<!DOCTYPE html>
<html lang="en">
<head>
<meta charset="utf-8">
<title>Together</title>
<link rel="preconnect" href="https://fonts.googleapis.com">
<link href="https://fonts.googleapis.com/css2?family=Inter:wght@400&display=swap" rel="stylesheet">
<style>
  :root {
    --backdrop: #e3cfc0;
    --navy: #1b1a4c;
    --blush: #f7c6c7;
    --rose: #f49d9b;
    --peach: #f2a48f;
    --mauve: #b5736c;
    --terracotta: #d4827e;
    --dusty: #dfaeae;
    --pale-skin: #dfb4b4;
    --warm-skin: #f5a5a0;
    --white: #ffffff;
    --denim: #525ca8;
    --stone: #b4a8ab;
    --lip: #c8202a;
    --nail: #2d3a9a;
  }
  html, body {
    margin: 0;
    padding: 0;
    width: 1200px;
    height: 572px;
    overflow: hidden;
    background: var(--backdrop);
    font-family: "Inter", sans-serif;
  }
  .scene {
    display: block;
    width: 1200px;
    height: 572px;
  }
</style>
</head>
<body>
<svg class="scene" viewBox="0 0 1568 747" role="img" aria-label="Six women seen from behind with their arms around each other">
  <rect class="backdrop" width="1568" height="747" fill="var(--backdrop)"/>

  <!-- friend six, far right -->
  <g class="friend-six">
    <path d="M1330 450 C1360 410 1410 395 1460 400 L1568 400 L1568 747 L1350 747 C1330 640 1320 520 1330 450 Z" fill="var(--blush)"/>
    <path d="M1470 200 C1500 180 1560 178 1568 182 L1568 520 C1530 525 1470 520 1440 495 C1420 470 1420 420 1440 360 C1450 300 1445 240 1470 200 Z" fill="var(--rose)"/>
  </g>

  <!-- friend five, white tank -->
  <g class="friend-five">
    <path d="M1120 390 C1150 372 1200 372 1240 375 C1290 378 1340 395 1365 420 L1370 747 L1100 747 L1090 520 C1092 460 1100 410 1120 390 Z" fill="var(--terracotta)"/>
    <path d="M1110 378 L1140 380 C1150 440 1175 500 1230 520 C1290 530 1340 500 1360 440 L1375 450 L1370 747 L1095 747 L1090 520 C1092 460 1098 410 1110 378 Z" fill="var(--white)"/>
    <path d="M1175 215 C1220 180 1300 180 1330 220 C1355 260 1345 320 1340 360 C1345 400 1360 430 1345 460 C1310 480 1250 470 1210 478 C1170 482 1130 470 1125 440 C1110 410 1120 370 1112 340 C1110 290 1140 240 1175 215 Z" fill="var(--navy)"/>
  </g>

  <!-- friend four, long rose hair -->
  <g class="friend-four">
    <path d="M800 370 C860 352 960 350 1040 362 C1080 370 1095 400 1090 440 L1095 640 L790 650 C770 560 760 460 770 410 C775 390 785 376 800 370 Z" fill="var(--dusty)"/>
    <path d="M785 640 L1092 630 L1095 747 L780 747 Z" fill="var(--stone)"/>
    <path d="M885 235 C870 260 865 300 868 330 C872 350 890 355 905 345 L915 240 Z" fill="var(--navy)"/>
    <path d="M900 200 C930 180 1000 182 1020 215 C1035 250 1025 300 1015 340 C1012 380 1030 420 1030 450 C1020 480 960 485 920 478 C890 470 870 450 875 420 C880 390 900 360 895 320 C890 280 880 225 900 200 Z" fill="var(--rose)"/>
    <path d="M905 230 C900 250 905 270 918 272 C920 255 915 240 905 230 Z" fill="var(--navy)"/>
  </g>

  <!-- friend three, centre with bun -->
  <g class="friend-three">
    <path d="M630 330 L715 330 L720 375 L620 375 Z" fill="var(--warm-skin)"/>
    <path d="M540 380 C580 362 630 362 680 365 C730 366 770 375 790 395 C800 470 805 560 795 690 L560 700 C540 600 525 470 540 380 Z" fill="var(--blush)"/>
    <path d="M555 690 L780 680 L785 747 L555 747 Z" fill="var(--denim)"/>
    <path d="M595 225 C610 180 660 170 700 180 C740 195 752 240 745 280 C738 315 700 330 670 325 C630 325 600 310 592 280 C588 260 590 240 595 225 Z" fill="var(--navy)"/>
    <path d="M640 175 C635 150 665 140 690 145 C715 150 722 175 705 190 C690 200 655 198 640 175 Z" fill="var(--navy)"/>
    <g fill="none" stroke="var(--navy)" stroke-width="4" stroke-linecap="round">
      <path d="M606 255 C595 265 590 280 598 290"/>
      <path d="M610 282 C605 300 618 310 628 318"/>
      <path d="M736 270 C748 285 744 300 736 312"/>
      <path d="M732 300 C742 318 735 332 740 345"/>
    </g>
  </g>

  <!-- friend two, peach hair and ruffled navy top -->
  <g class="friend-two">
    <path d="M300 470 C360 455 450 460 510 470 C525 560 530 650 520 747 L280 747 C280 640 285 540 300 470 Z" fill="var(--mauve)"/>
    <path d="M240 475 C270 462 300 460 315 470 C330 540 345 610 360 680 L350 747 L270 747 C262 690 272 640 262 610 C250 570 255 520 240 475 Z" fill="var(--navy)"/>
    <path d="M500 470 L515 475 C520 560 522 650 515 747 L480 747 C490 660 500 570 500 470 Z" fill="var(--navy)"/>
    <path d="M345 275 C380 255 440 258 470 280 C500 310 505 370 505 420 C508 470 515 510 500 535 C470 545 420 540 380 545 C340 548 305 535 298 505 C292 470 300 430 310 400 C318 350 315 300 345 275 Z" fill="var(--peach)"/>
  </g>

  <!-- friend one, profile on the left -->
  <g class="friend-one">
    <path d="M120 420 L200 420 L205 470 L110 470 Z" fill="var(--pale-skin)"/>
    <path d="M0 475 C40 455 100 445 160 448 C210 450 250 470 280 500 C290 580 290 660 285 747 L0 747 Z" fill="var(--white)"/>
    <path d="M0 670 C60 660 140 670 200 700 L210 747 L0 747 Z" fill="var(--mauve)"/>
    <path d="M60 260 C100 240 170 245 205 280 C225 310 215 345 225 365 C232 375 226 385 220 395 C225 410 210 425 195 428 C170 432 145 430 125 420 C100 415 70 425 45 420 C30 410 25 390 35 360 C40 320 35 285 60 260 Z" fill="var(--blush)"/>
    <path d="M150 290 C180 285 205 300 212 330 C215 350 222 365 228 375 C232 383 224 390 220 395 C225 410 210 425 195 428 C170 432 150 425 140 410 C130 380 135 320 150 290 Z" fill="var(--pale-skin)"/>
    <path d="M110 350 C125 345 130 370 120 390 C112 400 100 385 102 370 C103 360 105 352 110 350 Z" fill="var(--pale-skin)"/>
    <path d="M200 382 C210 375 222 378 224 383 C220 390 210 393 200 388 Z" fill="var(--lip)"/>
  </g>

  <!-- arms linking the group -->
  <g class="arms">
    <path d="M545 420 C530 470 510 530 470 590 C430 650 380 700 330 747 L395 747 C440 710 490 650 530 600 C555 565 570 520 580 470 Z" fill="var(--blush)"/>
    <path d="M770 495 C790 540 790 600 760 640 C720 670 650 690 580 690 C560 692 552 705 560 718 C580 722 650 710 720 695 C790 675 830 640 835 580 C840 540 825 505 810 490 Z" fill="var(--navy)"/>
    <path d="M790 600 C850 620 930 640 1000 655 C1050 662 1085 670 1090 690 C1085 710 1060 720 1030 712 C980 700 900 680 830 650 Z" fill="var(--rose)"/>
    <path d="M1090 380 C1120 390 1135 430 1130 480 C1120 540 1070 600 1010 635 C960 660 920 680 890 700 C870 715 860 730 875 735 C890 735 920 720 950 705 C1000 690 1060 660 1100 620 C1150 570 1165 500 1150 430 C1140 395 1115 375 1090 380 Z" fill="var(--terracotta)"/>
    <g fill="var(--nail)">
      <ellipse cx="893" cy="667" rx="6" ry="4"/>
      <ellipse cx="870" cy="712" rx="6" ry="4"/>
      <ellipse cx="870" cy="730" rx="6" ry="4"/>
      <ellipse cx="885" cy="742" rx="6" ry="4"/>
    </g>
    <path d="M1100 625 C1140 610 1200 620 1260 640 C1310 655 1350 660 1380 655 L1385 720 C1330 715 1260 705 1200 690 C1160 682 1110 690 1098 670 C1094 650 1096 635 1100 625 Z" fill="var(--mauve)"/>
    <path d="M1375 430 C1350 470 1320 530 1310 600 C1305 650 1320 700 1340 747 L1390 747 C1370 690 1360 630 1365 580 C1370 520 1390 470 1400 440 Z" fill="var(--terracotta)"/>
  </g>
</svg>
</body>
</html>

++++++++++

Take each line above that contains "class" and copy it out.

<svg class="scene" viewBox="0 0 1568 747" role="img" aria-label="Six women seen from behind with their arms around each other">
  <rect class="backdrop" width="1568" height="747" fill="var(--backdrop)"/>
  <g class="friend-six">
  <g class="friend-five">
  <g class="friend-four">
  <g class="friend-three">
  <g class="friend-two">
  <g class="friend-one">
  <g class="arms">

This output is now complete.